For the past few years, late May and June seem to have always been busy, especially when it comes to new music. This year has been no exception. In addition to last week’s interview with violinist Hilary Hahn about her composition contest, the past few weeks have allowed me to travel to the West Coast and interview five more composers for my book project as well as attend the June in Buffalo festival, live-blog the Bang on a Can Marathon, and even find time to review a three-concert “Bach & Beyond” festival in Fredonia, New York.

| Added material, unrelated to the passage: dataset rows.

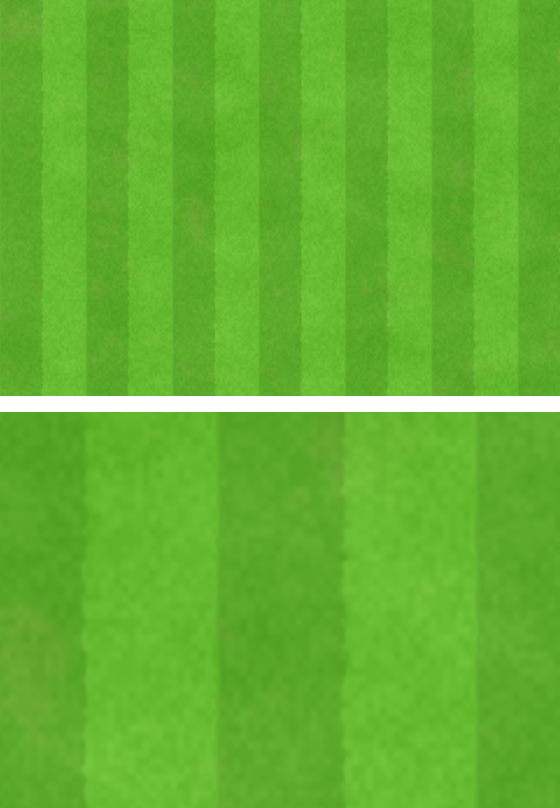
Top: the whole. Bottom: its middle third, enlarged.
Give the GLSL for this texture, as a Shadertoy shader.

```glsl
// Mown lawn: thirteen vertical bands alternating dark and light green.
// Each band blends a deep and a pale tone by layered value noise:
// broad cloudy patches, fine blade grain and faint dry tufts.

const float BAND_PERIOD = 0.1542;  // one light plus one dark band, in canvas widths
const float FIRST_LIGHT = 0.0755;  // left edge of the first light band
const float LIGHT_SHARE = 0.512;   // part of the period that is light

const vec3 DARK_DEEP  = vec3(0.335, 0.645, 0.145);
const vec3 DARK_PALE  = vec3(0.380, 0.680, 0.180);
const vec3 LIGHT_DEEP = vec3(0.375, 0.710, 0.165);
const vec3 LIGHT_PALE = vec3(0.425, 0.752, 0.212);
const vec3 DRY_TINT   = vec3(0.045, -0.012, 0.030);

// Sine-free hash of a lattice point, 0 to 1
float hash(vec2 cell) {
    vec3 q = fract(cell.xyx * 0.1031);
    q += dot(q, q.yzx + 33.33);
    return fract((q.x + q.y) * q.z);
}

// Smooth value noise, 0 to 1
float valueNoise(vec2 p) {
    vec2 cell = floor(p);
    vec2 f = fract(p);
    f = f * f * (3.0 - 2.0 * f);
    float low  = mix(hash(cell), hash(cell + vec2(1.0, 0.0)), f.x);
    float high = mix(hash(cell + vec2(0.0, 1.0)), hash(cell + vec2(1.0, 1.0)), f.x);
    return mix(low, high, f.y);
}

// Four turned octaves of noise, centred on zero
float cloud(vec2 p) {
    const mat2 TURN = mat2(0.8, 0.6, -0.6, 0.8);
    float sum = 0.0;
    float weight = 0.5;
    for (int octave = 0; octave < 4; octave++) {
        sum += weight * (valueNoise(p) - 0.5);
        p = TURN * p * 2.03 + 17.3;
        weight *= 0.55;
    }
    return sum;
}

// 1 inside light bands, 0 inside dark ones, with soft edges
float lightBand(float x, float softness) {
    float phase = fract((x - FIRST_LIGHT) / BAND_PERIOD - 0.5 * LIGHT_SHARE + 0.5) - 0.5;
    float edge = (0.5 * LIGHT_SHARE - abs(phase)) * BAND_PERIOD;
    return smoothstep(-softness, softness, edge);
}

void mainImage(out vec4 fragColor, in vec2 fragCoord) {
    vec2 uv = fragCoord / iResolution.xy;
    vec2 p = fragCoord / iResolution.y;

    // Grass texture at three scales
    float patches = cloud(p * vec2(8.0, 11.0) + 3.7);
    float blades = valueNoise(p * vec2(170.0, 145.0)) - 0.5;
    float tufts = valueNoise(p * vec2(75.0, 90.0) + 41.0) - 0.5;
    float tone = 0.5 + 1.9 * patches + 1.0 * blades + 0.5 * tufts;

    // Bands with slightly ragged borders
    float ragged = 0.0025 * blades + 0.002 * tufts;
    float light = lightBand(uv.x + ragged, max(0.0022, 0.7 / iResolution.x));
    vec3 deep = mix(DARK_DEEP, LIGHT_DEEP, light);
    vec3 pale = mix(DARK_PALE, LIGHT_PALE, light);
    vec3 color = mix(deep, pale, clamp(tone, -0.6, 1.6));

    // Dry tufts, weaker on the light bands
    float dry = smoothstep(0.08, 0.3, cloud(p * vec2(12.0, 15.0) + 61.0) + 0.15 * tufts);
    color += DRY_TINT * dry * mix(0.9, 0.4, light);

    fragColor = vec4(color, 1.0);
}
```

All this composer-based and concert-based activity has gotten me thinking about that nebulous time and space between the point where a piece of music has been created and the point where a listener/audience member first experiences that same piece. This fall, thousands of first-year music majors will be introduced to the ubiquitous diagram that attempts to describe the musical process. Sometimes written in a straight line and sometimes in a triangle-shaped closed loop, this diagram starts with the composer, moves to the performer, and ends with the audience. I’ve always thought it was a bit simplistic, and the more I get a grasp on the diverse paths a musical work can travel along this continuum, the more interested I am to explore that no man’s land that exists between creation and experience.
My main intent with this exploration is to try to understand how performers and audiences discover a new work (or a new composer) and ultimately how both parties’ interest in new music might be expanded. To this end, over the next few weeks I’ll be considering the various cogs that make up today’s contemporary music scene; these cogs might include music festivals, concert series, recording labels, media outlets, social networks, publishers, promoters, and the performers themselves. Over time these aspects of our community have grown and become quite potent, if not always well understood.

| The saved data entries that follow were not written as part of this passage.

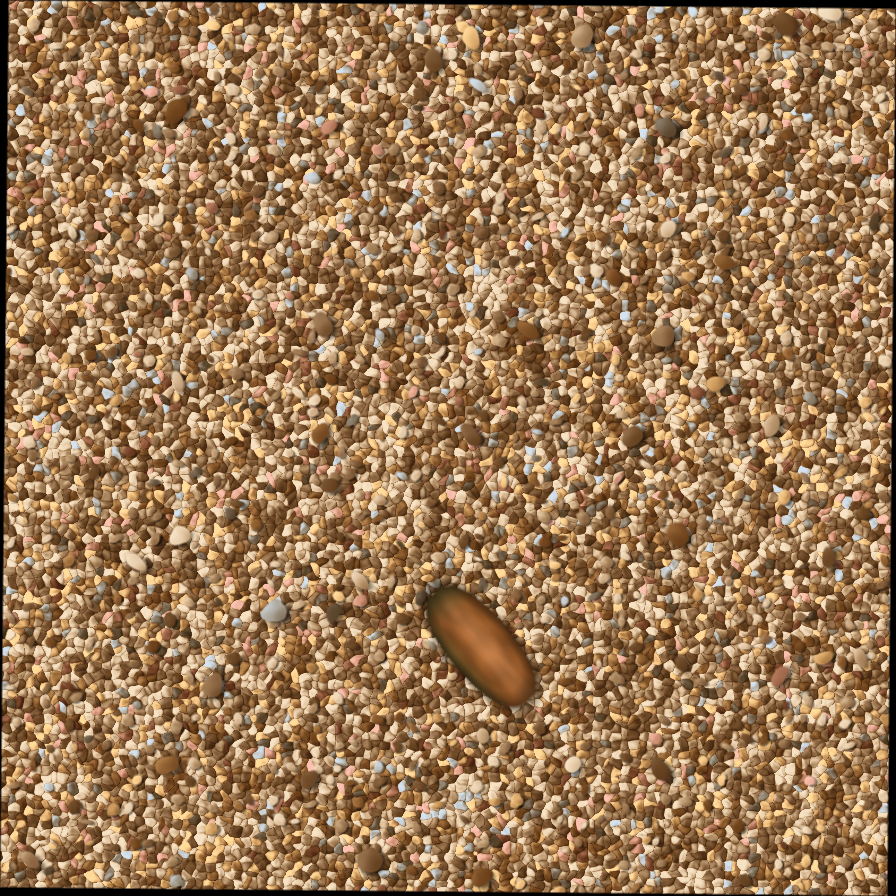
Write a Shadertoy shader that draws this texture.

```glsl
// Coarse sunlit sand with scattered pebbles and one smooth brown acorn.
const float GRAIN_SCALE = 104.0;     // grains across the canvas
const float GRAIN_CONTRAST = 3.1;
const float FACET_LIGHT = 1.5;
const float CREASE_DEPTH = 0.8;
const float TONE_BIAS = 0.2;
const vec2 LIGHT_DIR = vec2(-0.88, 0.47);
const vec3 SHADOW = vec3(0.13, 0.06, 0.02);
const vec3 UMBER = vec3(0.39, 0.25, 0.12);
const vec3 BROWN = vec3(0.55, 0.40, 0.26);
const vec3 TAN = vec3(0.69, 0.55, 0.39);
const vec3 SAND = vec3(0.83, 0.70, 0.55);
const vec3 CREAM = vec3(0.97, 0.89, 0.77);
const vec2 ACORN_CENTER = vec2(0.537, 0.278);
const vec2 ACORN_AXIS = vec2(0.650, -0.760);
const vec2 ACORN_RADII = vec2(0.080, 0.035);
const vec3 ACORN_BROWN = vec3(0.50, 0.29, 0.12);
const vec3 ACORN_SHINE = vec3(0.73, 0.47, 0.27);
const vec3 ACORN_OLIVE = vec3(0.31, 0.28, 0.14);
const float FRAME_HALF = 0.495;
const float FRAME_TILT = 0.0095;

vec4 hash4(vec2 cell) {
    vec4 p = fract(cell.xyxy * vec4(0.1031, 0.1030, 0.0973, 0.1099));
    p += dot(p, p.wzxy + 33.33);
    return fract((p.xxyz + p.yzzw) * p.zywx);
}
float cornerSlope(vec2 cell, vec2 offset) {
    float angle = 6.2832 * hash4(cell + 71.0).x;
    return dot(vec2(cos(angle), sin(angle)), offset);
}
float gradientNoise(vec2 p) {
    vec2 i = floor(p), f = p - i, e = vec2(1.0, 0.0);
    vec2 u = f * f * f * (f * (f * 6.0 - 15.0) + 10.0);
    return mix(mix(cornerSlope(i, f), cornerSlope(i + e.xy, f - e.xy), u.x),
               mix(cornerSlope(i + e.yx, f - e.yx), cornerSlope(i + e.xx, f - e.xx), u.x), u.y);
}
vec2 turn(vec2 p, float angle) {
    float c = cos(angle), s = sin(angle);
    return vec2(c * p.x + s * p.y, c * p.y - s * p.x);
}
float ramp(float a, float b, float t) { return clamp((t - a) / (b - a), 0.0, 1.0); }

// Maps a normally distributed tone to the sand palette by area share
vec3 sandColor(float tone) {
    float t = 1.0 / (1.0 + exp(-1.7 * tone));
    vec3 c = mix(SHADOW, UMBER, ramp(-0.05, 0.07, t));
    c = mix(c, BROWN, ramp(0.07, 0.35, t));
    c = mix(c, TAN, ramp(0.35, 0.65, t));
    c = mix(c, SAND, ramp(0.65, 0.81, t));
    return mix(c, CREAM, ramp(0.81, 0.97, t));
}
// A few stones are reddish, ochre or slate grey
vec3 mineralTint(float h) {
    if (h < 0.06) return vec3(1.02, 0.86, 0.90);
    if (h < 0.28) return vec3(1.06, 0.98, 0.80);
    return h > 0.93 ? vec3(0.86, 1.0, 1.22) : vec3(1.0);
}
// Packed irregular grains: stretched cells with lit facets and dark creases
vec3 grainBed(vec2 uv, float px) {
    vec2 p = uv * GRAIN_SCALE, facet = vec2(0.0);
    p += 0.45 * vec2(gradientNoise(p * 0.8), gradientNoise(p * 0.8 + 37.0));
    float d1 = 9.0, d2 = 9.0;
    vec4 first = vec4(0.5), second = vec4(0.5);
    for (int i = 0; i < 9; i++) {
        vec2 cell = floor(p) + vec2(i % 3 - 1, i / 3 - 1);
        vec4 h = hash4(cell);
        vec2 q = p - cell - 0.1 - 0.8 * h.xy;
        float stretch = mix(0.72, 1.0, h.w);
        float d = length(turn(q, 6.2832 * fract(h.w * 7.0)) * vec2(stretch, 1.0 / stretch));
        if (d < d1) { d2 = d1; second = first; d1 = d; first = h; facet = q; }
        else if (d < d2) { d2 = d; second = h; }
    }
    float gap = d2 - d1;
    float own = 0.5 + 0.5 * smoothstep(0.0, 1.4 * GRAIN_SCALE * px, gap);
    float tone = GRAIN_CONTRAST * (mix(second.z, first.z, own) - 0.5) + TONE_BIAS;
    tone += FACET_LIGHT * dot(facet, LIGHT_DIR);
    tone -= CREASE_DEPTH * (1.0 - smoothstep(0.0, 0.3, gap));
    tone += 1.2 * gradientNoise(p * 1.7) + 0.4 * gradientNoise(uv * 26.0);
    return sandColor(tone) * mix(vec3(1.0), mineralTint(first.w), own);
}
// Sparse rounded stones, each with a short shadow
void addPebbles(inout vec3 color, vec2 uv, float px, float scale, float chance, vec2 sizes) {
    vec2 p = uv * scale;
    float rough = gradientNoise(p * 3.5), aa = px * scale;
    for (int i = 0; i < 9; i++) {
        vec2 cell = floor(p) + vec2(i % 3 - 1, i / 3 - 1);
        vec4 h = hash4(cell + scale * 5.0), k = hash4(cell + scale * 9.0);
        if (h.x > chance) continue;
        float size = mix(sizes.x, sizes.y, h.y), angle = 6.2832 * h.z;
        vec2 radii = size * vec2(1.15, mix(0.5, 1.0, k.z));
        vec2 q = p - cell - 0.2 - 0.6 * k.xy;
        float d = (length(turn(q, angle) / radii) - 1.0 + 0.4 * rough) * radii.y;
        float shade = (length(turn(q + LIGHT_DIR * size * 0.4, angle) / radii) - 1.0) * radii.y;
        color *= 1.0 - 0.5 * (1.0 - smoothstep(-0.06, 0.06, shade));
        float tone = 2.8 * (k.w - 0.47) + 0.6 * dot(q, LIGHT_DIR) / size + 0.5 * rough;
        color = mix(color, sandColor(tone) * mineralTint(h.w), ramp(aa, -aa, d));
    }
}
// Smooth nut with a glossy streak, olive rim and soft shadow
void addAcorn(inout vec3 color, vec2 uv, float px) {
    vec2 r = uv - ACORN_CENTER;
    vec2 n = vec2(dot(r, ACORN_AXIS), dot(r, vec2(-ACORN_AXIS.y, ACORN_AXIS.x))) / ACORN_RADII;
    vec2 a = pow(abs(n), vec2(2.4));
    float d = (pow(a.x + a.y, 1.0 / 2.4) - 1.0) * ACORN_RADII.y, streak = n.y - 0.1;
    color *= mix(0.6, 1.0, ramp(0.0, 0.006, d));
    vec3 skin = mix(ACORN_BROWN, ACORN_SHINE, exp(-6.0 * streak * streak - 1.2 * n.x * n.x));
    float olive = max(ramp(-0.45, -0.95, n.y), ramp(-0.55, -0.95, n.x));
    skin = mix(skin, ACORN_OLIVE, 0.8 * olive) * (1.0 + 0.2 * gradientNoise(n * 3.0));
    color = mix(color, skin * mix(1.0, 0.6, ramp(-0.009, 0.0, d)), ramp(px, -px, d));
}
void mainImage(out vec4 fragColor, in vec2 fragCoord) {
    vec2 uv = fragCoord / iResolution.xy;
    float px = 1.0 / iResolution.y;
    vec3 color = grainBed(uv, px);
    addPebbles(color, uv, px, 44.0, 0.34, vec2(0.17, 0.32));
    addPebbles(color, uv, px, 18.0, 0.12, vec2(0.13, 0.24));
    addAcorn(color, uv, px);
    vec2 edge = abs(turn(uv - 0.5, -FRAME_TILT)) - FRAME_HALF;  // tilted black frame
    fragColor = vec4(clamp(color, 0.0, 1.0) * ramp(px, -px, max(edge.x, edge.y)), 1.0);
}
```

Last week I attended the Bang on a Can Marathon, which supposedly had an attendance of around 10,000—an impressive number for any concert performance. To witness how the crowd grew and intensified when a well-known individual like Steve Reich came to the stage was to catch a glimmer of what could be possible. At the same time, at least that many people have filed past me within the past hour as I write this column in the Baltimore International Airport (I told you June is busy), and I would be scared to imagine how little of this slice of average America even listens to concert music at all, much less concert music which has been recently composed. There is always work to be done, and hopefully by being curious and questioning some assumptions, some progress might be made.